on November 18, 2008
Nickelback's new album brings with it the first major sonic change since signing with EMI and Roadrunner Records (with the possible exception of "The State"), largely due to influential producer "Mutt" Lange coming out of his "rock-music-scene retirement" of 8 years and putting his two-cent's worth (and those are two HUGE pennies) in on the record.
Well known for his uncanny ability to transform a stagnant band or artist into an overnight success, Lange helped save bands like Foreigner and Heart...not to mention what he did for AC/DC and Def Leppard.
While Nickelback frontman Chad Kroeger still co-produced on Dark Horse, you knew things would change because with Lange, there is only one right way to do things. Obviously, with the huge success the band has had under Kroeger's leadership and production, especially with 2005's "All The Right Reasons" still going strong after selling millions, this wasn't a "save" situation...just a great opportunity for Kroeger and company to work with a legend.

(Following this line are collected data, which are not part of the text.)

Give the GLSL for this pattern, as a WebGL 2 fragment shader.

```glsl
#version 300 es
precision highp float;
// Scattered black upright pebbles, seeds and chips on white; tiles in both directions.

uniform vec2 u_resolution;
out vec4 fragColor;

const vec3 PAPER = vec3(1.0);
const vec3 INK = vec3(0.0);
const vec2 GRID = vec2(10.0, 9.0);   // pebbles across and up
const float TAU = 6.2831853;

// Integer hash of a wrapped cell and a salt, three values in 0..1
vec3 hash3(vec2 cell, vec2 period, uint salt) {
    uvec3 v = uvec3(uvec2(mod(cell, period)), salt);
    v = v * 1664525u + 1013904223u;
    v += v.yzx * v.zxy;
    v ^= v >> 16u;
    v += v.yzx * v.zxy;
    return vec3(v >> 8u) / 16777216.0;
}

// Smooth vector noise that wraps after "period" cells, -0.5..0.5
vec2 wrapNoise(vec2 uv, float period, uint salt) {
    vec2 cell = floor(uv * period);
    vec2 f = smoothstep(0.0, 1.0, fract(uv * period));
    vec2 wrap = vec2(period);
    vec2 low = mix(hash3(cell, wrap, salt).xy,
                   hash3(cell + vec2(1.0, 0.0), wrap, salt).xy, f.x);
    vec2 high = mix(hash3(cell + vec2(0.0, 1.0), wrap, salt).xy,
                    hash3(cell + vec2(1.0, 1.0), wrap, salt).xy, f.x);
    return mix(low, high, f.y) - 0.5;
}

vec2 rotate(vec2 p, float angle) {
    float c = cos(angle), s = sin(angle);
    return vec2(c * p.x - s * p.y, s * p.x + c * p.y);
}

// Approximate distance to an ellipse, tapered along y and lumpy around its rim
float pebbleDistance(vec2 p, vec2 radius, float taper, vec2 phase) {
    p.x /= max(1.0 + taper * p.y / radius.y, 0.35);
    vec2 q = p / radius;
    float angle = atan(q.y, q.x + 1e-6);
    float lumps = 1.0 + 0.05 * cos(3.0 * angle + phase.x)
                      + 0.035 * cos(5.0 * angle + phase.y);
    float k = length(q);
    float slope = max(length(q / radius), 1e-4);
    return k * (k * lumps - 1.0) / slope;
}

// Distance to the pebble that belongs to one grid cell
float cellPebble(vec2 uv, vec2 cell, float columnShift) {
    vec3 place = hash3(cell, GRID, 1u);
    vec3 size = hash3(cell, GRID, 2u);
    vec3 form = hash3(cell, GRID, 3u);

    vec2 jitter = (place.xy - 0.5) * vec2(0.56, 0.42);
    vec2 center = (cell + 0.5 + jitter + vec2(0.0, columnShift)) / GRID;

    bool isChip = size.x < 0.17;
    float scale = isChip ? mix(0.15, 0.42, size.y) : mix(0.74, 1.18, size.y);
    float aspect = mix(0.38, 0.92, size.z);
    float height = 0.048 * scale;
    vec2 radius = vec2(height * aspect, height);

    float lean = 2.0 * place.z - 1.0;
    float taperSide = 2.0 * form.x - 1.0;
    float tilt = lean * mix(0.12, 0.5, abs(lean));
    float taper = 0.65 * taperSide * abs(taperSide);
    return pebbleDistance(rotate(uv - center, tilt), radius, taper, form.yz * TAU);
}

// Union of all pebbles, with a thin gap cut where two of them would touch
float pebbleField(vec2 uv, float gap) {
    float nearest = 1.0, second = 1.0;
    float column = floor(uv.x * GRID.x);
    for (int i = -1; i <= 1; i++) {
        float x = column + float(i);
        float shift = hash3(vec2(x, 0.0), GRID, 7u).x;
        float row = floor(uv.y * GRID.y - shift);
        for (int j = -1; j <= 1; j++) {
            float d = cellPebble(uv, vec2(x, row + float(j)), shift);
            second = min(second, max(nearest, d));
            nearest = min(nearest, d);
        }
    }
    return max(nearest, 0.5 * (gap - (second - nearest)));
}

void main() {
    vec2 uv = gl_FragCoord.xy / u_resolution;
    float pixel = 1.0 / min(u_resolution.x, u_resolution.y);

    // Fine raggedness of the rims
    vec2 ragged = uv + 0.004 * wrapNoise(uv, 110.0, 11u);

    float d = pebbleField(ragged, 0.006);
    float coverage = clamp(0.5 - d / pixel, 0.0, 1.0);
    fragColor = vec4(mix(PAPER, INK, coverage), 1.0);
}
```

The result is sort of a "Nickelback meets the 80's" record, and the best way to describe the sound is BIG, FAT and THICK...with little dynamic range...and guitars and drums being priorities. If you're a fan of 80's hard rock in the vein of AC/DC and Def Leppard, read no furthur...you'll love this album.
However, if you're like me and prefer the more natural sound of Kroeger's previous efforts, you may have an issue or two with this record. This sounds a little too manufactured and processed for my tastes. Lange's influence is all over this album, including how the songs themselves come across. He's definitely made this into an arena rock record filled with hard rock/heavy-metal type anthems...as a whole it sounds like one major jam session with all dials on ten (except for some of the always-included, mid-tempo Adult Contemporary ballads).

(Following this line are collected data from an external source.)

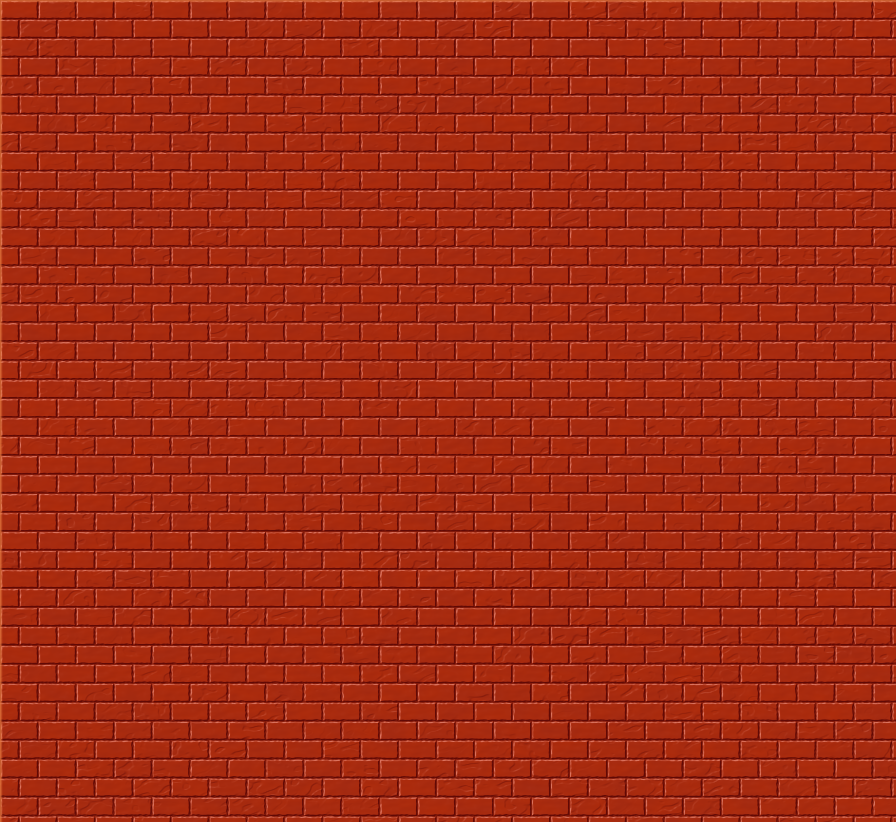
This texture is drawn by a Shadertoy shader. Its source:

```glsl
// Red brick wall in running bond, embossed by light from the upper left.

const float ROWS = 43.33;          // brick courses over the canvas height
const float BRICK_LENGTH = 2.0;    // all lengths are in course heights
const float JOINT_CORE = 0.01;     // half width of the joint floor
const float EDGE_RAMP = 0.09;      // width of the brick's sloped edge
const float EDGE_CHIPPING = 0.035; // raggedness of the brick edge
const float LIGHT_STEP = 0.07;     // reach of the emboss
const float FACE_RELIEF = 0.13;    // gentle unevenness of each face
const float GOUGE_DEPTH = 0.28;    // depth of the worn patches
const float RIM_WIDTH = 0.17;      // lit rim along the wall's left and top
const vec2 TO_LIGHT = vec2(-0.707, -0.707); // y points down the wall

const vec3 BRICK_WARM = vec3(0.68, 0.17, 0.045);
const vec3 BRICK_DULL = vec3(0.64, 0.165, 0.07);
const vec3 JOINT_DARK = vec3(0.38, 0.035, 0.02);
const vec3 EDGE_LIGHT = vec3(0.86, 0.45, 0.37);
const vec3 RIM_LIGHT = vec3(0.90, 0.48, 0.25);

vec2 hash2(vec2 p) {
    vec3 q = fract(p.xyx * vec3(0.1031, 0.1030, 0.0973));
    q += dot(q, q.yzx + 33.33);
    return fract((q.xx + q.yz) * q.zy);
}

// Gradient noise, roughly -0.7 to 0.7
float cornerSlope(vec2 cell, vec2 corner, vec2 f) {
    float angle = 6.2832 * hash2(cell + corner).x;
    return dot(vec2(cos(angle), sin(angle)), f - corner);
}

float gradientNoise(vec2 p) {
    vec2 i = floor(p), f = p - i;
    vec2 u = f * f * f * (f * (f * 6.0 - 15.0) + 10.0);
    float low = mix(cornerSlope(i, vec2(0, 0), f), cornerSlope(i, vec2(1, 0), f), u.x);
    float high = mix(cornerSlope(i, vec2(0, 1), f), cornerSlope(i, vec2(1, 1), f), u.x);
    return mix(low, high, u.y);
}

// Brick index; every second course is shifted by half a brick
vec2 brickId(vec2 p) {
    float row = floor(p.y);
    return vec2(floor(p.x / BRICK_LENGTH + 0.5 * mod(row, 2.0)), row);
}

// Surface height: 0 in the joints, about 1 on the faces
float wallHeight(vec2 p, float pixel) {
    vec2 id = brickId(p);
    vec2 center = vec2((id.x + 0.5 - 0.5 * mod(id.y, 2.0)) * BRICK_LENGTH, id.y + 0.5);
    vec2 inset = vec2(0.5 * BRICK_LENGTH, 0.5) - abs(p - center);
    float edge = min(inset.x, inset.y) + EDGE_CHIPPING * gradientNoise(p * 5.0);
    float body = smoothstep(JOINT_CORE, JOINT_CORE + max(EDGE_RAMP, pixel), edge);

    // Uneven face, with gouges on the more worn bricks
    vec2 seed = hash2(id + 7.0);
    vec2 q = p + 40.0 * seed;
    float waves = gradientNoise(q * vec2(1.8, 3.2));
    float patches = gradientNoise(vec2(q.x + 0.6 * q.y, q.y) * vec2(1.6, 2.4) + 19.0);
    float gouge = smoothstep(0.12, 0.34, patches + 0.15 * waves);
    float wear = smoothstep(0.25, 0.9, seed.y);
    return body * (1.0 + FACE_RELIEF * waves - GOUGE_DEPTH * wear * gouge);
}

void mainImage(out vec4 fragColor, in vec2 fragCoord) {
    float pixel = ROWS / iResolution.y;
    vec2 p = vec2(fragCoord.x, iResolution.y - fragCoord.y) * pixel;

    // Emboss: compare the height with that one step towards the light
    float height = wallHeight(p, pixel);
    float reach = max(LIGHT_STEP, 0.7 * pixel);
    float slope = height - wallHeight(p + TO_LIGHT * reach, pixel);

    // Face tone
    float tone = 0.5 + 0.6 * gradientNoise(p * vec2(0.9, 1.7) + 5.0);
    tone += 0.4 * (hash2(brickId(p)).x - 0.5);
    vec3 color = mix(BRICK_WARM, BRICK_DULL, clamp(tone, 0.0, 1.0));

    // Joint, shaded edges and broken highlights
    float joint = 1.0 - smoothstep(0.0, 0.7, height);
    float shade = max(0.55 * joint, clamp(-1.5 * slope, 0.0, 1.0));
    color = mix(color, JOINT_DARK, shade);
    float broken = smoothstep(-0.25, 0.3, gradientNoise(p * 4.5 + 31.0));
    float glint = clamp(1.35 * slope, 0.0, 1.0) * mix(0.4, 1.0, broken);
    color = mix(color, EDGE_LIGHT, glint);

    // Lit rim of the whole wall
    float rim = 1.0 - smoothstep(0.0, RIM_WIDTH, min(p.x, p.y));
    color = mix(color, RIM_LIGHT, 0.75 * rim);

    fragColor = vec4(color, 1.0);
}
```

Multi-layered background vocal chants and special effects are everywhere, and my biggest beef is with the drum sounds...Lange's trademark electronic-hybrid snare drum sounds are way over-the-top for me. If I wished to hear this type of production today, I'd rather dust off my old Def Leppard and AC/DC tapes and listen to those...I don't need to hear it on a 2008 Nickelback record.
That being said, some of the songs aren't half-bad..."Dark Horse" gets off to a fast start with the incessantly infectious "Something In Your Mouth"...based on a repeated, extremely catchy guitar riff that once in your head, is there to stay. "Gotta Be Somebody" is one of Nickelback's best mid-tempo AC tunes in a while, and "I'd Come For You" is similar, though slower-paced. Interestingly, "Mutt" Lange's production style doesn't seem to hurt the power ballads...they may have actually benefited from the change.

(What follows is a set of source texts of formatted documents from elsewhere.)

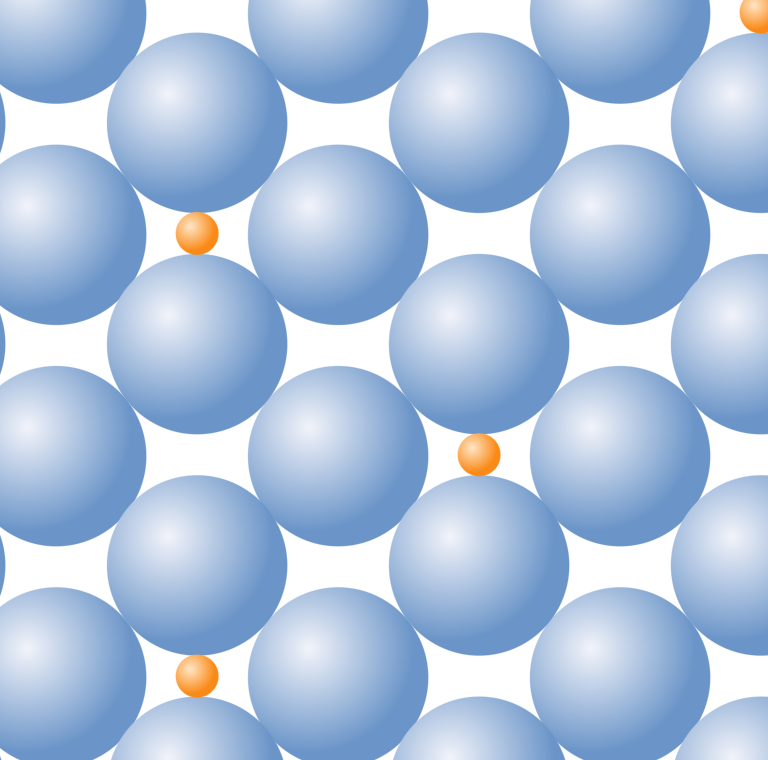
Write a Shadertoy shader that draws this pattern.

```glsl
const vec2 PERIOD = vec2(0.3710, 0.2912);    // lattice step, in canvas heights
const vec2 FIRST_BALL = vec2(0.0739, 0.1086);
const vec2 STAGGER = vec2(0.1855, 0.1474);   // shift of the alternate columns
const float BALL_RADIUS = 0.1187;
const float BEAD_RADIUS = 0.0282;
const int BEAD_ROWS = 4;

const vec3 PAPER = vec3(1.0);
const vec3 BLUE_LIGHT = vec3(0.95, 0.955, 0.98);
const vec3 BLUE_DEEP = vec3(0.42, 0.585, 0.785);
const vec3 ORANGE_LIGHT = vec3(1.0, 0.90, 0.78);
const vec3 ORANGE_DEEP = vec3(0.98, 0.54, 0.09);

// Offset from the nearest point of a repeating lattice
vec2 latticeOffset(vec2 p, vec2 origin, vec2 period) {
    return mod(p - origin + 0.5 * period, period) - 0.5 * period;
}

// Sphere with a radial gradient spreading from its upper left highlight
vec3 paintSphere(vec3 base, vec2 offset, float radius, vec3 light, vec3 deep, float blur) {
    vec2 highlight = vec2(-0.32, 0.32);
    float shade = clamp(length(offset / radius - highlight) / 1.15, 0.0, 1.0);
    float coverage = 1.0 - smoothstep(-blur, blur, length(offset) - radius);
    return mix(base, mix(light, deep, shade), coverage);
}

void mainImage(out vec4 fragColor, in vec2 fragCoord) {
    vec2 p = fragCoord / iResolution.y;
    float blur = 0.8 / iResolution.y;
    vec3 color = PAPER;

    // Two interleaved lattices of large balls
    for (int i = 0; i < 2; i++) {
        vec2 offset = latticeOffset(p, FIRST_BALL + float(i) * STAGGER, PERIOD);
        color = paintSphere(color, offset, BALL_RADIUS, BLUE_LIGHT, BLUE_DEEP, blur);
    }

    // One bead per row, halfway between two balls of a staggered column
    vec2 firstGap = FIRST_BALL + STAGGER - vec2(0.0, 0.5 * PERIOD.y);
    for (int row = 0; row < BEAD_ROWS; row++) {
        int column = (row % 2) * (row + 1) / 2;
        vec2 center = firstGap + PERIOD * vec2(column, row);
        color = paintSphere(color, p - center, BEAD_RADIUS, ORANGE_LIGHT, ORANGE_DEEP, blur);
    }

    fragColor = vec4(color, 1.0);
}
```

But when the heavy, straight-forward rock songs come back in, the over-production ruins it for me...on "Next Go Round", the transducer vocal processor makes Chad sound as if he's singing through a cardboard paper-towel roll tube connected to a distortion pedal... at least the chorus is hot and catchy. The top half of the lineup is strongest, and after another solid power ballad "Never Be Alone", "Dark Horse" begins to fade down the stretch in terms of song quality, and limps to the closer, "This Afternoon". This country-flavored tune doesn't seem to fit with the rest of the collection, and it has a chorus that sounds like it was copied and pasted from a Def Leppard album.
All in all, the record has its moments, and the average listener won't be bothered by the loss of a natural, "real"-sounding character, and may actually come away quite impressed by the stacked, multiple-overdubbed, super-polished production.
I think Nickelback was doing just fine under Kroeger's direction, and it begs the question, "Why fix what ain't broke?" For me, the new sound leaves a lot to be desired, and in the end, "Dark Horse" fails to finish.